This year marks the 30th anniversary of the World Climate Research Programme’s SPARC core project. In this time, SPARC has evolved into a major international research coordination hub for atmospheric sciences, with the primary goal to facilitate research that improves our understanding of atmospheric processes and their role in climate. SPARC’s initial focus was on stratospheric science linked to ozone depletion, but has expanded to cover the whole atmosphere including the coupled troposphere-stratosphere system and impacts on surface climate.
SPARC is particularly recognised for its lively scientific community. To celebrate SPARC’s achievements over the last three decades, we have held a series of three webinars leading up to the grand SPARC General Assembly in October 2022.

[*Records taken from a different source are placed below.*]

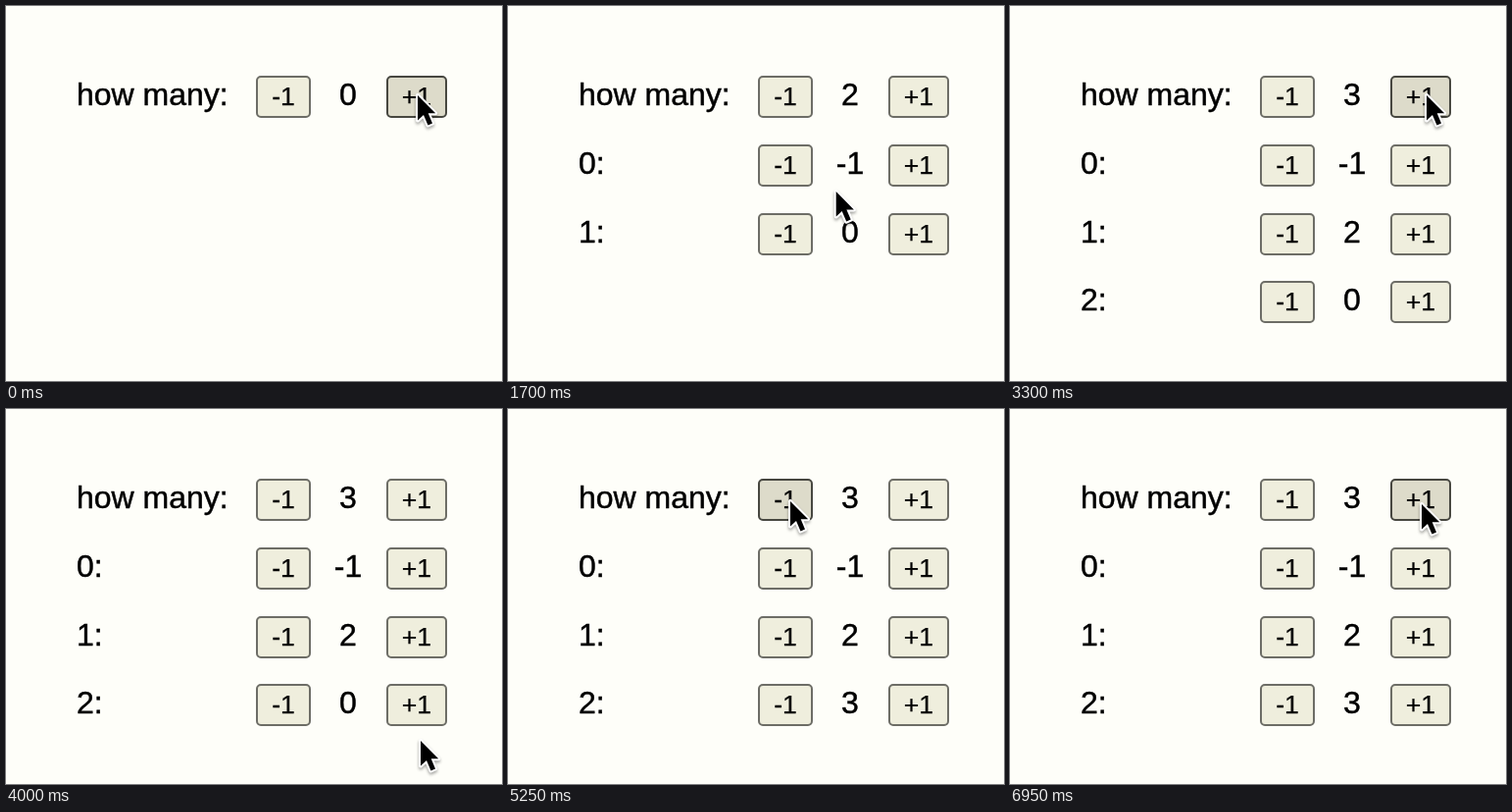
An HTML page that plays this animation: 506 px wide and 382 px high, repeating every 7 s.

```html
<!DOCTYPE html>
<html lang="en">
<head>
<meta charset="utf-8">
<title>Counters</title>
<style>
  html, body { margin: 0; width: 100%; height: 100%; overflow: hidden; background: #fefef9; }
  svg { display: block; width: 506px; height: 382px; }
  text { font: 32px "Liberation Sans", Arial, sans-serif; fill: #000; stroke: #000; stroke-width: .45; }
  .value { text-anchor: middle; }
  .button text { font-size: 26.67px; text-anchor: middle; stroke-width: .25; }
  .button rect { fill: #efeedd; stroke: #6d6d66; stroke-width: 2; }
  .button.hover rect { fill: #dddbca; stroke: #474740; }
  .button.active rect { fill: #f5f4e4; stroke: #8d8d84; }
  #cursor { filter: drop-shadow(0 2px 1.5px rgba(0, 0, 0, .35)); }
  #cursor path { fill: #000; stroke: #fff; stroke-width: 4; stroke-linejoin: round; paint-order: stroke; }
</style>
</head>
<body>
<svg viewBox="0 0 506 382">
  <g id="rows"></g>
  <g id="cursor"><path d="M0 0V25.5L6 20L10.5 30.5L15 28.5L10.7 18.3H18.2Z"/></g>
</svg>
<script>
const LOOP = 7000;
const PRESS = 100;
const LABELS = ["how many:", "0:", "1:", "2:"];
const SIDES = { "-1": { x: 255, w: 56 }, "+1": { x: 388, w: 62 } };

// Where the pointer rests; clicks are spread evenly over each stay
const STOPS = [
  { from: 0, to: 700, x: 420, y: 91, row: 0, step: 1, clicks: 2 },
  { from: 1000, to: 1000, x: 268, y: 204 },
  { from: 1200, to: 1500, x: 283, y: 163, row: 1, step: -1, clicks: 1 },
  { from: 1950, to: 2600, x: 406, y: 225, row: 2, step: 1, clicks: 2 },
  { from: 2900, to: 3600, x: 425, y: 91, row: 0, step: 1, clicks: 1 },
  { from: 4000, to: 4000, x: 423, y: 338 },
  { from: 4200, to: 4850, x: 421, y: 302, row: 3, step: 1, clicks: 3 },
  { from: 5200, to: 5950, x: 288, y: 94, row: 0, step: -1, clicks: 3 },
  { from: 6200, to: LOOP - 250, x: 420, y: 97, row: 0, step: 1, clicks: 3 }
];

const releases = STOPS.flatMap(({ from, to, row, step, clicks = 0 }) =>
  Array.from({ length: clicks }, (_, k) => ({
    row, step, time: from + (to - from) * (k + 1) / (clicks + 1)
  })));

function add(parent, tag, attrs, content = "") {
  const node = document.createElementNS("http://www.w3.org/2000/svg", tag);
  for (const key in attrs) node.setAttribute(key, attrs[key]);
  node.textContent = content;
  return parent.appendChild(node);
}

function makeButton(parent, sign, top) {
  const { x, w } = SIDES[sign];
  const node = add(parent, "g", {});
  add(node, "rect", { x: x + 1, y: top + 1, width: w - 2, height: 41, rx: 4 });
  add(node, "text", { x: x + w / 2, y: top + 30 }, sign);
  return { node, step: Number(sign), x, w, top };
}

const rows = LABELS.map((label, i) => {
  const top = Math.round(71 + 69.75 * i);
  const group = add(document.getElementById("rows"), "g", {});
  add(group, "text", { x: 72, y: top + 30 }, label);
  return {
    group,
    value: add(group, "text", { x: 349, y: top + 30, class: "value" }),
    buttons: Object.keys(SIDES).map(sign => makeButton(group, sign, top))
  };
});
const cursor = document.getElementById("cursor");

const ease = u => u * u * (3 - 2 * u);

function pointerAt(t) {
  const i = STOPS.findLastIndex(stop => stop.from <= t);
  const a = STOPS[i];
  const b = STOPS[i + 1];
  if (!b || t <= a.to) return [a.x, a.y];
  const u = ease((t - a.to) / (b.from - a.to));
  return [a.x + (b.x - a.x) * u, a.y + (b.y - a.y) * u];
}

function draw(t) {
  const [px, py] = pointerAt(t);
  const values = LABELS.map(() => 0);
  for (const r of releases) if (t >= r.time) values[r.row] += r.step;
  const pressed = releases.find(r => t < r.time && t >= r.time - PRESS);

  rows.forEach((row, i) => {
    row.group.setAttribute("visibility", i <= values[0] ? "visible" : "hidden");
    row.value.textContent = values[i];
    for (const b of row.buttons) {
      const hover = px >= b.x && px < b.x + b.w && py >= b.top && py < b.top + 43;
      const active = hover && pressed && pressed.row === i;
      b.node.setAttribute("class", "button" + (active ? " active" : hover ? " hover" : ""));
    }
  });
  cursor.setAttribute("transform", `translate(${px.toFixed(1)} ${py.toFixed(1)})`);
}

const start = performance.now();
function tick() {
  draw((performance.now() - start) % LOOP);
  requestAnimationFrame(tick);
}
tick();
</script>
</body>
</html>
```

First SPARC anniversary webinar
Our host for the first SPARC 30th anniversary webinar on Thursday 21st April 2022 13 UTC was Prof. Susan Solomon from the Department of Earth, Atmospheric, and Planetary Sciences, Massachusetts Institute of Technology (MIT). She gave a presentation on “Evolving Challenges in Stratospheric Processes and their Role in Climate”, taking us through some history of how our science has experienced a succession of things that have challenged our understanding and how the science community rose to the challenges.

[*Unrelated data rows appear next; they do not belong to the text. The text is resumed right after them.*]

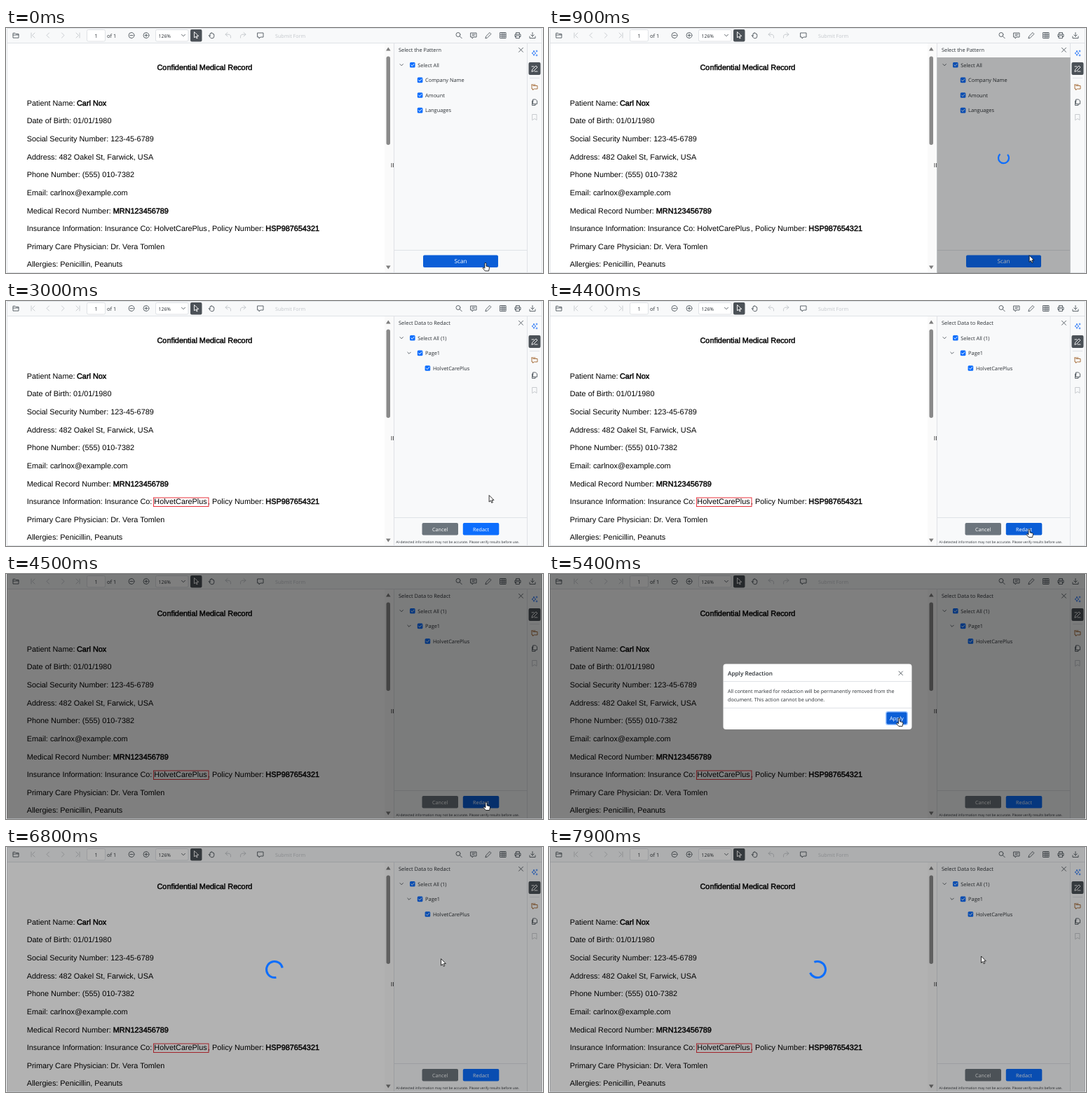
Write an HTML page that moves like this. It is 766 px wide and 350 px high and loops after 8 s.

```html
<!DOCTYPE html>
<html lang="en">
<head>
<meta charset="utf-8">
<title>Redaction panel</title>
<style>
  html, body { margin: 0; width: 100%; height: 100%; overflow: hidden; background: #fff }
  svg { display: block; width: 766px; height: 350px }
  text { font: 7.4px "Open Sans", "Noto Sans", sans-serif; fill: #2b3035; text-rendering: geometricPrecision }
  .doc text { font: 10.86px "Liberation Sans", Arial, sans-serif; fill: #000 }
  .doc .b { stroke: #000; stroke-width: .45 }
  .mid { text-anchor: middle }
  .icon { fill: none; stroke: #50575e; stroke-width: .9; stroke-linecap: round; stroke-linejoin: round }
  .off { stroke: #c3c7cb }
  .light { stroke: #fff }
  .blue { stroke: #2f7bf6 }
  .brown { stroke: #a0632c }
  .line { fill: none; stroke: #dfe2e6 }
  .spin { fill: none; stroke: #0d6efd }
  .cursor { fill: #fff; stroke: #000; stroke-width: .8; stroke-linejoin: round }
</style>
</head>
<body>
<svg viewBox="0 0 766 350">
  <rect width="766" height="350" fill="#fff"/>
  <rect x="1" width="764" height="21.5" fill="#f8f9fa"/>
  <rect x="540" y="22" width="13" height="328" fill="#fafafa"/>
  <rect x="553" y="22" width="212" height="328" fill="#f8f9fa"/>
  <path class="line" d="M1.5 350V.5H764.5V350M1 21.5H765M553.5 22V350M743.5 22V350M1 349.5H765M747 71.5h14"/>

  <g id="toolbar">
    <rect x="115.5" y="2.500" width="26" height="16.500" rx="2" fill="#fff" stroke="#dfe2e6"/>
    <rect x="213.500" y="2.500" width="46.500" height="16.500" rx="2" fill="#fff" stroke="#dfe2e6"/>
    <rect x="263" y="2" width="16.500" height="17.500" rx="2" fill="#4b5157"/>
    <rect x="745.5" y="49" width="17" height="18" rx="2" fill="#4b5157"/>
    <text class="mid" x="128.500" y="13.500">1</text>
    <text x="144" y="13.500">of 1</text>
    <text x="217.500" y="13.500" style="font-size:6.900px">126%</text>
    <text x="384" y="13.500" style="font-size:7.150px;fill:#c3c7cb">Submit Form</text>
  </g>

  <g class="doc">
    <text class="b" x="215.500" y="59.700">Confidential Medical Record</text>
    <g id="record"></g>
    <rect id="mark" x="210.500" y="281" width="78.500" height="12.500" fill="none" stroke="#e8323c"/>
  </g>

  <rect x="542.500" y="40.500" width="5.500" height="126.500" rx="2.700" fill="#8a8a8a"/>
  <path d="M542 32.500l3.300-5 3.300 5zM542 339.500l3.300 5 3.300-5z" fill="#7d7d7d"/>
  <path d="M550 193v6M552.500 193v6" stroke="#555" stroke-width="1"/>
  <path class="icon" d="M731.500 28.300l6 6m0-6l-6 6"/>

  <g id="patterns">
    <text x="560" y="34.200">Select the Pattern</text>
    <path class="line" d="M554 317.500H743"/>
    <rect id="scan" x="595" y="324.500" width="107" height="17.500" rx="2"/>
    <text class="mid" x="648.500" y="336.300" style="font-size:8.200px;fill:#fff">Scan</text>
  </g>
  <g id="results">
    <text x="560" y="34.200" style="font-size:7.500px">Select Data to Redact</text>
    <path class="line" d="M554 309.500H743"/>
    <rect x="593.500" y="317" width="51.500" height="17.500" rx="2" fill="#6c757d"/>
    <rect id="redact" x="651.800" y="317" width="51.500" height="17.500" rx="2"/>
    <text class="mid" x="619.200" y="328.500" style="font-size:7.200px;fill:#fff">Cancel</text>
    <text class="mid" x="677.500" y="328.500" style="font-size:7.200px;fill:#fff">Redact</text>
    <text x="556.500" y="346" style="font-size:4.870px">AI-detected information may not be accurate. Please verify results before use.</text>
  </g>

  <rect id="panelShade" x="553.500" y="42" width="190" height="308" fill-opacity=".3"/>
  <rect id="pageShade" x="1" width="764" height="349.500"/>
  <path id="panelSpin" class="spin" stroke-width="2.200" d="M0-7.500A7.500 7.500 0 1 1-7.500 0"/>
  <path id="pageSpin" class="spin" stroke-width="3" d="M0-11.500A11.500 11.500 0 1 1-11.500 0"/>

  <g id="dialog">
    <rect x="248.500" y="128.500" width="269" height="93.500" rx="4" fill="#fff"/>
    <path class="line" d="M249 153.500H517M249 191.500H517"/>
    <text x="255" y="144.500" style="font-size:8.200px;font-weight:600">Apply Redaction</text>
    <path class="icon" d="M499 139l5.500 5.500m0-5.500l-5.500 5.500"/>
    <text x="255" y="170" style="font-size:7.150px">All content marked for redaction will be permanently removed from the</text>
    <text x="255" y="181.500" style="font-size:7.150px">document. This action cannot be undone.</text>
    <rect x="480" y="196" width="32" height="20" rx="3.500" fill="#9ec5fe"/>
    <rect id="apply" x="481.500" y="197.500" width="29" height="17" rx="2"/>
    <text class="mid" x="496" y="208.800" style="font-size:7.600px;fill:#fff">Apply</text>
  </g>

  <path id="arrow" class="cursor" d="M0 0v9.500l2.200-2 1.500 3.300 1.500-.7-1.400-3.200h3z"/>
  <path id="hand" class="cursor" d="M-1.100 1a1.100 1.100 0 0 1 2.200 0v3.800l3.400.8q1.200.4 1 1.700l-.9 4.200h-5.200l-3.400-4q.4-1.400 1.800-.5l1.100.8z"/>
</svg>
<script>
const $ = id => document.getElementById(id);
const add = (id, markup) => $(id).insertAdjacentHTML('beforeend', markup);

const bubble = 'M-4-3.500h8v6h-4l-2 2v-2h-2z';
const pen = 'M-4 4l.8-2.800L2-4l2 2-5.200 5.200z';
const ring = 'M4 0A4 4 0 1 1-4 0 4 4 0 1 1 4 0M-2 0h4';
const icons = [
  [14, 10.5, 'M-4 3.200v-6.400h3l1 1.200h4v5.200zM-4-.5h8'],
  [39, 10.5, 'M2-3.500l-3.500 3.500 3.500 3.500M-3-3.500v7', 'off'],
  [60, 10.5, 'M1.500-3.500l-3.500 3.500 3.500 3.500', 'off'],
  [81, 10.5, 'M-1.500-3.500l3.500 3.500-3.500 3.500', 'off'],
  [102, 10.5, 'M-2-3.500l3.500 3.500-3.500 3.500M3-3.500v7', 'off'],
  [179, 10.5, ring],
  [200, 10.5, ring + 'M0-2v4'],
  [253, 10.5, 'M-2.500-1.200l2.500 2.500 2.500-2.500'],
  [271, 10.5, 'M-2.500-4.500v8l2-2 1.500 3 1.200-.6-1.400-2.900h2.700z', 'light'],
  [293, 10.5, 'M-2 1v-3.500q.8-1 1.500 0v-1q.8-1 1.500 0v1q.8-1 1.500 0v1q.8-.8 1.300 0v3q0 2.800-3 2.800-2 0-3-1.800l-1.500-2.500q.7-.8 1.700 1'],
  [317, 10.5, 'M-1-4l-3 2.700 3 2.700M-4-1.300h5q3 .5 2.500 4.800', 'off'],
  [338, 10.5, 'M1-4l3 2.700-3 2.700M4-1.300h-5q-3 .5-2.500 4.800', 'off'],
  [363, 10.5, bubble],
  [646, 10.5, 'M2-1a3 3 0 1 1-6 0 3 3 0 1 1 6 0M1.200 1.200l3 3'],
  [667, 10.5, bubble + 'M-2-1.500h4M-2 .5h3'],
  [688, 10.5, pen],
  [709, 10.5, 'M-4-4h8v8h-8zM-4-1.300h8M-4 1.300h8M-1.300-4v8M1.300-4v8'],
  [730, 10.5, 'M-2.500-1.500v-2.500h5v2.500M-2.500 2h-1.500v-3.500h8v3.500h-1.500M-2.500.5h5v3.500h-5z'],
  [751, 10.5, 'M0-4v5.500M-2.200-.7l2.200 2.200 2.200-2.200M-4 1.500v2.500h8v-2.500'],
  [754, 36, 'M-1-3.500q.3 3 3 3.500-2.700.5-3 3.500-.3-3-3-3.500 2.700-.5 3-3.500M3-4v2M2-3h2M3 2v2M2 3h2', 'blue'],
  [754, 58, pen + 'M0 4h4M-4-3h3', 'light'],
  [754, 84.500, 'M-4-3.500h5M-4-3.500v6h1.500v1.500l2-1.500h4.500v-4.500h-6', 'brown'],
  [754, 106, 'M-2-4h3.500l2 2v4.500h-5.500zM-2-2h-1.500v6.500h4.500v-2'],
  [754, 127.500, 'M-3-4h6v8l-3-2-3 2z', 'off'],
];
add('toolbar', icons.map(([x, y, d, tone = '']) =>
  `<path class="icon ${tone}" transform="translate(${x} ${y})" d="${d}"/>`).join(''));

const company = 'HolvetCarePlus';
const bold = (text, x = '') => `<tspan class="b"${x && ` x="${x}"`}>${text}</tspan>`;
const record = [
  'Patient Name: ' + bold('Carl Nox', 101),
  'Date of Birth: 01/01/1980',
  'Social Security Number: 123-45-6789',
  'Address: 482 Oakel St, Farwick, USA',
  'Phone Number: (555) 010-7382',
  'Email: carlnox@example.com',
  'Medical Record Number: ' + bold('MRN123456789'),
  `Insurance Information: Insurance Co: <tspan x="211.300">${company}</tspan><tspan x="288">, Policy Number: </tspan>` + bold('HSP987654321', 370.3),
  'Primary Care Physician: Dr. Vera Tomlen',
  'Allergies: Penicillin, Peanuts',
];
add('record', record.map((row, i) => `<text x="29.700" y="${110.8 + 25.63 * i}">${row}</text>`).join(''));

// One checkbox row of the tree, with an optional expand chevron.
const treeRow = (label, level, row, open) => {
  const x = 576 + 10.8 * level, y = 52.8 + 21.6 * row;
  return `<rect x="${x}" y="${y - 3.8}" width="7.600" height="7.600" rx="1.500" fill="#0d6efd"/>
    <path class="icon light" d="M${x + 1.8} ${y}l1.500 1.600 2.800-3.200"/>
    ${open ? `<path class="icon" d="M${x - 14} ${y - 1.2}l2.200 2.200 2.200-2.200"/>` : ''}
    <text x="${x + 11.3}" y="${y + 2.7}">${label}</text>`;
};
add('patterns', treeRow('Select All', 0, 0, true) +
  ['Company Name', 'Amount', 'Languages'].map((label, i) => treeRow(label, 1, i + 1)).join(''));
add('results', treeRow('Select All (1)', 0, 0, true) + treeRow('Page1', 1, 1, true) + treeRow(company, 2, 2));

// Pointer stops: time, x, y.
const path = [
  [0, 684, 335.500], [700, 684, 335.500], [1600, 693, 250.500], [2500, 693, 250.500], [2600, 692.500, 248],
  [2700, 692.500, 248], [3400, 684, 323], [3800, 684, 323], [4100, 685, 326], [4500, 685, 326],
  [5100, 503, 229], [5400, 499.500, 206], [5700, 499.500, 206], [6500, 622, 161], [7400, 616.500, 156],
];
const LOOP = 8000;
const clamp = v => Math.max(0, Math.min(1, v));
const ease = v => v * v * (3 - 2 * v);
const show = (id, on) => $(id).style.display = on ? '' : 'none';
const place = (id, x, y, more = '') => $(id).setAttribute('transform', `translate(${x} ${y}) ${more}`);
const tint = (id, hover) => $(id).setAttribute('fill', hover ? '#0b5ed7' : '#0d6efd');

function pointerAt(t) {
  const next = path.findIndex(p => p[0] > t);
  if (next < 0) return path[path.length - 1].slice(1);
  const [t0, x0, y0] = path[next - 1], [t1, x1, y1] = path[next];
  const k = ease((t - t0) / (t1 - t0));
  return [x0 + (x1 - x0) * k, y0 + (y1 - y0) * k];
}

function draw(t) {
  const scanning = t >= 700 && t < 2800, found = t >= 2800;
  const asking = t >= 4500 && t < 5700, applying = t >= 5700;
  show('patterns', !found);
  show('results', found);
  show('mark', t >= 1600);
  show('panelShade', scanning);
  show('panelSpin', scanning);
  show('pageShade', asking || applying);
  $('pageShade').setAttribute('fill-opacity', asking ? .5 : .3);
  show('pageSpin', applying);

  const turn = start => `rotate(${(t - start) / 750 * 360})`;
  place('panelSpin', 648.5, 185.7, turn(2300));
  place('pageSpin', 383, 175, turn(5700));

  const zoom = ease(clamp((t - 4500) / 300));
  show('dialog', asking && zoom > 0);
  $('dialog').setAttribute('opacity', zoom);
  place('dialog', 383, 175, `scale(${zoom}) translate(-383 -175)`);

  tint('scan', t < 700);
  tint('redact', t >= 3400 && t < 4600);
  tint('apply', t >= 5300);

  const [x, y] = pointerAt(t);
  const pointing = t < 700 || (t >= 3400 && t < 4600) || (t >= 5300 && t < 5700);
  show('hand', pointing);
  show('arrow', !pointing);
  place(pointing ? 'hand' : 'arrow', x, y);
}

function tick() {
  draw(Math.floor(performance.now() % LOOP / 100) * 100);
  requestAnimationFrame(tick);
}
tick();
</script>
</body>
</html>
```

Second SPARC anniversary webinar
When: 13 June 2022 – 13 UTC
Presenter: Prof. Ted Shepherd
Flyer for the event here
Recording can be found here.
Questions that couldn’t be answered during the webinar because of time constrains can be found here.
Our host for the first SPARC 30th anniversary webinar on Monday 13 June 2022 13 UTC was Prof. Ted Shepherd from the University of Reading and he gave a presentation on “Understanding the role of atmospheric
circulation in climate variability and change”.
Third SPARC anniversary webinar
Our host for the first SPARC 30th anniversary webinar on Friday 7th October 2022 at 12.00 UTC was Prof. Thomas Peter from the ETH Zürich will give a presentation on “Research on climate intervention by stratospheric aerosol injection (SAI) – should SPARC engage?”